• WHAT TO WORK ON
Please return every entry below exactly as written, without any of its pictures.

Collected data
──────────
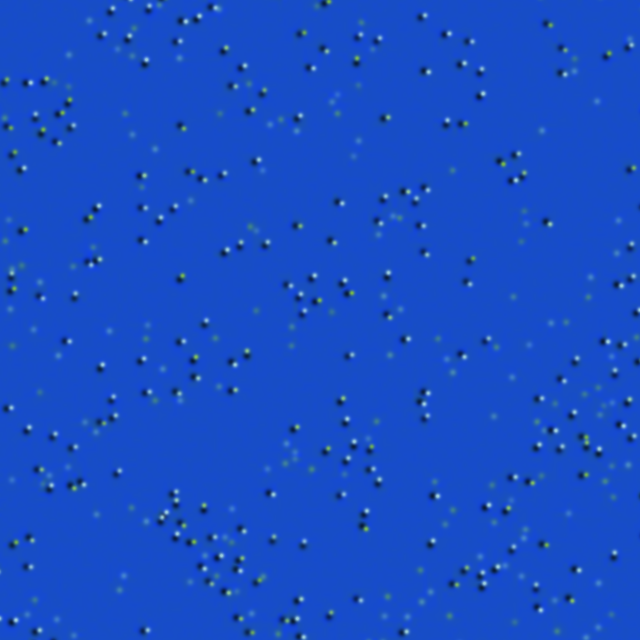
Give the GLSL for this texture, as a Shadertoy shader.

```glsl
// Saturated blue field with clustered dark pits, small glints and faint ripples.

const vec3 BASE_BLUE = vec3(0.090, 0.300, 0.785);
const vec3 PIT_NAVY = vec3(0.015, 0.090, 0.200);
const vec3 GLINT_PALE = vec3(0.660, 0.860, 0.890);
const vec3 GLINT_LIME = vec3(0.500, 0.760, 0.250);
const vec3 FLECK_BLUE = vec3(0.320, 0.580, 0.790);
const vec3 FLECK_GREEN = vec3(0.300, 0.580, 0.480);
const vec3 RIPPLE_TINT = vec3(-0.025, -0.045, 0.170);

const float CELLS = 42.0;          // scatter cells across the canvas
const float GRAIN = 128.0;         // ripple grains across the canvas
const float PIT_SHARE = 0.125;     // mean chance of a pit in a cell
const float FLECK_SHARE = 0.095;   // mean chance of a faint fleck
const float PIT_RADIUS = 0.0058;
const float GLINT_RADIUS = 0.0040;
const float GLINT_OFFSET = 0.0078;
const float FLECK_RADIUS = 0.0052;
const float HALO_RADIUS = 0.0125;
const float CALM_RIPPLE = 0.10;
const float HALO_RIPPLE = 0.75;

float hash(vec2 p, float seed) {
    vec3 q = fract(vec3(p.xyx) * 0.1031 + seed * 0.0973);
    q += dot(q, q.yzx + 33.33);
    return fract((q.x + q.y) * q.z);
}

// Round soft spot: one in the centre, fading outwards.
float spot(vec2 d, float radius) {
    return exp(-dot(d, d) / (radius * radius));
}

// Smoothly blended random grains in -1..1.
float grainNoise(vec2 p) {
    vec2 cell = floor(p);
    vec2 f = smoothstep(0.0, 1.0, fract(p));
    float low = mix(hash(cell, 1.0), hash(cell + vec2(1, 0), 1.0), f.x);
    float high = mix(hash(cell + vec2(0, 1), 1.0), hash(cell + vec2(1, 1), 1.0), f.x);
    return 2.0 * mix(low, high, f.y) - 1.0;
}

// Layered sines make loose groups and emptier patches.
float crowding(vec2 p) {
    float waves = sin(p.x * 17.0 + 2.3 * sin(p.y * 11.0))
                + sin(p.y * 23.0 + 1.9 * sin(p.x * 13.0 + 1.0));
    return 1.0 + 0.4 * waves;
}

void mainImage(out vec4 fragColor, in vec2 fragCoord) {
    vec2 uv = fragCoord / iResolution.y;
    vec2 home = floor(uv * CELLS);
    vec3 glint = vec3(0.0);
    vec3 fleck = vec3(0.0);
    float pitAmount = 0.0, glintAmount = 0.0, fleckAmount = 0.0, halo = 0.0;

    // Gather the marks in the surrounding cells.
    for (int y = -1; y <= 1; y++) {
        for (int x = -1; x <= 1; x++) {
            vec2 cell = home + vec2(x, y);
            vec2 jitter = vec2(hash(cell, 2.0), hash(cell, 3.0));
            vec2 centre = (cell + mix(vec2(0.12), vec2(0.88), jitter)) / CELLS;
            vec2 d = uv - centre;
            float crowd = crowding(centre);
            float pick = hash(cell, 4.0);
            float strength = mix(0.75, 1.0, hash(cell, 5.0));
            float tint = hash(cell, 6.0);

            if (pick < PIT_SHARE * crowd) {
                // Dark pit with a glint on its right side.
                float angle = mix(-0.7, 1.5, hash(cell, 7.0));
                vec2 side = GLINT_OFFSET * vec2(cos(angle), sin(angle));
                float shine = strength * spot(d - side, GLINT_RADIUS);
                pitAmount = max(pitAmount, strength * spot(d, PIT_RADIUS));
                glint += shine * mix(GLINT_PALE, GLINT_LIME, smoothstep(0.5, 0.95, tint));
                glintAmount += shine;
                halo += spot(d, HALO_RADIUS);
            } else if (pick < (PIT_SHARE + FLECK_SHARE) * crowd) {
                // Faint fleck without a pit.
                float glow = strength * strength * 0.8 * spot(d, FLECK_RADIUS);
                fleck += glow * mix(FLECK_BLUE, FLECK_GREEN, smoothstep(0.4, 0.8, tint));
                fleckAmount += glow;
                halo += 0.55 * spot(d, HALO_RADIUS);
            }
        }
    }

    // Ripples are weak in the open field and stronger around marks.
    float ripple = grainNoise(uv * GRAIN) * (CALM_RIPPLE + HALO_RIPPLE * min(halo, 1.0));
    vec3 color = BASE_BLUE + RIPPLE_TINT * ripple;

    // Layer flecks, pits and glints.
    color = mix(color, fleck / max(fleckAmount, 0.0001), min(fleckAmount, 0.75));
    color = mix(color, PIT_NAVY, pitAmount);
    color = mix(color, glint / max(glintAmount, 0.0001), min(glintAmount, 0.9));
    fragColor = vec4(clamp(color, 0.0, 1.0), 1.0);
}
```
──────────
• TASK ANSWER
Give the GLSL for this texture, as a Shadertoy shader.

```glsl
// Saturated blue field with clustered dark pits, small glints and faint ripples.

const vec3 BASE_BLUE = vec3(0.090, 0.300, 0.785);
const vec3 PIT_NAVY = vec3(0.015, 0.090, 0.200);
const vec3 GLINT_PALE = vec3(0.660, 0.860, 0.890);
const vec3 GLINT_LIME = vec3(0.500, 0.760, 0.250);
const vec3 FLECK_BLUE = vec3(0.320, 0.580, 0.790);
const vec3 FLECK_GREEN = vec3(0.300, 0.580, 0.480);
const vec3 RIPPLE_TINT = vec3(-0.025, -0.045, 0.170);

const float CELLS = 42.0;          // scatter cells across the canvas
const float GRAIN = 128.0;         // ripple grains across the canvas
const float PIT_SHARE = 0.125;     // mean chance of a pit in a cell
const float FLECK_SHARE = 0.095;   // mean chance of a faint fleck
const float PIT_RADIUS = 0.0058;
const float GLINT_RADIUS = 0.0040;
const float GLINT_OFFSET = 0.0078;
const float FLECK_RADIUS = 0.0052;
const float HALO_RADIUS = 0.0125;
const float CALM_RIPPLE = 0.10;
const float HALO_RIPPLE = 0.75;

float hash(vec2 p, float seed) {
    vec3 q = fract(vec3(p.xyx) * 0.1031 + seed * 0.0973);
    q += dot(q, q.yzx + 33.33);
    return fract((q.x + q.y) * q.z);
}

// Round soft spot: one in the centre, fading outwards.
float spot(vec2 d, float radius) {
    return exp(-dot(d, d) / (radius * radius));
}

// Smoothly blended random grains in -1..1.
float grainNoise(vec2 p) {
    vec2 cell = floor(p);
    vec2 f = smoothstep(0.0, 1.0, fract(p));
    float low = mix(hash(cell, 1.0), hash(cell + vec2(1, 0), 1.0), f.x);
    float high = mix(hash(cell + vec2(0, 1), 1.0), hash(cell + vec2(1, 1), 1.0), f.x);
    return 2.0 * mix(low, high, f.y) - 1.0;
}

// Layered sines make loose groups and emptier patches.
float crowding(vec2 p) {
    float waves = sin(p.x * 17.0 + 2.3 * sin(p.y * 11.0))
                + sin(p.y * 23.0 + 1.9 * sin(p.x * 13.0 + 1.0));
    return 1.0 + 0.4 * waves;
}

void mainImage(out vec4 fragColor, in vec2 fragCoord) {
    vec2 uv = fragCoord / iResolution.y;
    vec2 home = floor(uv * CELLS);
    vec3 glint = vec3(0.0);
    vec3 fleck = vec3(0.0);
    float pitAmount = 0.0, glintAmount = 0.0, fleckAmount = 0.0, halo = 0.0;

    // Gather the marks in the surrounding cells.
    for (int y = -1; y <= 1; y++) {
        for (int x = -1; x <= 1; x++) {
            vec2 cell = home + vec2(x, y);
            vec2 jitter = vec2(hash(cell, 2.0), hash(cell, 3.0));
            vec2 centre = (cell + mix(vec2(0.12), vec2(0.88), jitter)) / CELLS;
            vec2 d = uv - centre;
            float crowd = crowding(centre);
            float pick = hash(cell, 4.0);
            float strength = mix(0.75, 1.0, hash(cell, 5.0));
            float tint = hash(cell, 6.0);

            if (pick < PIT_SHARE * crowd) {
                // Dark pit with a glint on its right side.
                float angle = mix(-0.7, 1.5, hash(cell, 7.0));
                vec2 side = GLINT_OFFSET * vec2(cos(angle), sin(angle));
                float shine = strength * spot(d - side, GLINT_RADIUS);
                pitAmount = max(pitAmount, strength * spot(d, PIT_RADIUS));
                glint += shine * mix(GLINT_PALE, GLINT_LIME, smoothstep(0.5, 0.95, tint));
                glintAmount += shine;
                halo += spot(d, HALO_RADIUS);
            } else if (pick < (PIT_SHARE + FLECK_SHARE) * crowd) {
                // Faint fleck without a pit.
                float glow = strength * strength * 0.8 * spot(d, FLECK_RADIUS);
                fleck += glow * mix(FLECK_BLUE, FLECK_GREEN, smoothstep(0.4, 0.8, tint));
                fleckAmount += glow;
                halo += 0.55 * spot(d, HALO_RADIUS);
            }
        }
    }

    // Ripples are weak in the open field and stronger around marks.
    float ripple = grainNoise(uv * GRAIN) * (CALM_RIPPLE + HALO_RIPPLE * min(halo, 1.0));
    vec3 color = BASE_BLUE + RIPPLE_TINT * ripple;

    // Layer flecks, pits and glints.
    color = mix(color, fleck / max(fleckAmount, 0.0001), min(fleckAmount, 0.75));
    color = mix(color, PIT_NAVY, pitAmount);
    color = mix(color, glint / max(glintAmount, 0.0001), min(glintAmount, 0.9));
    fragColor = vec4(clamp(color, 0.0, 1.0), 1.0);
}
```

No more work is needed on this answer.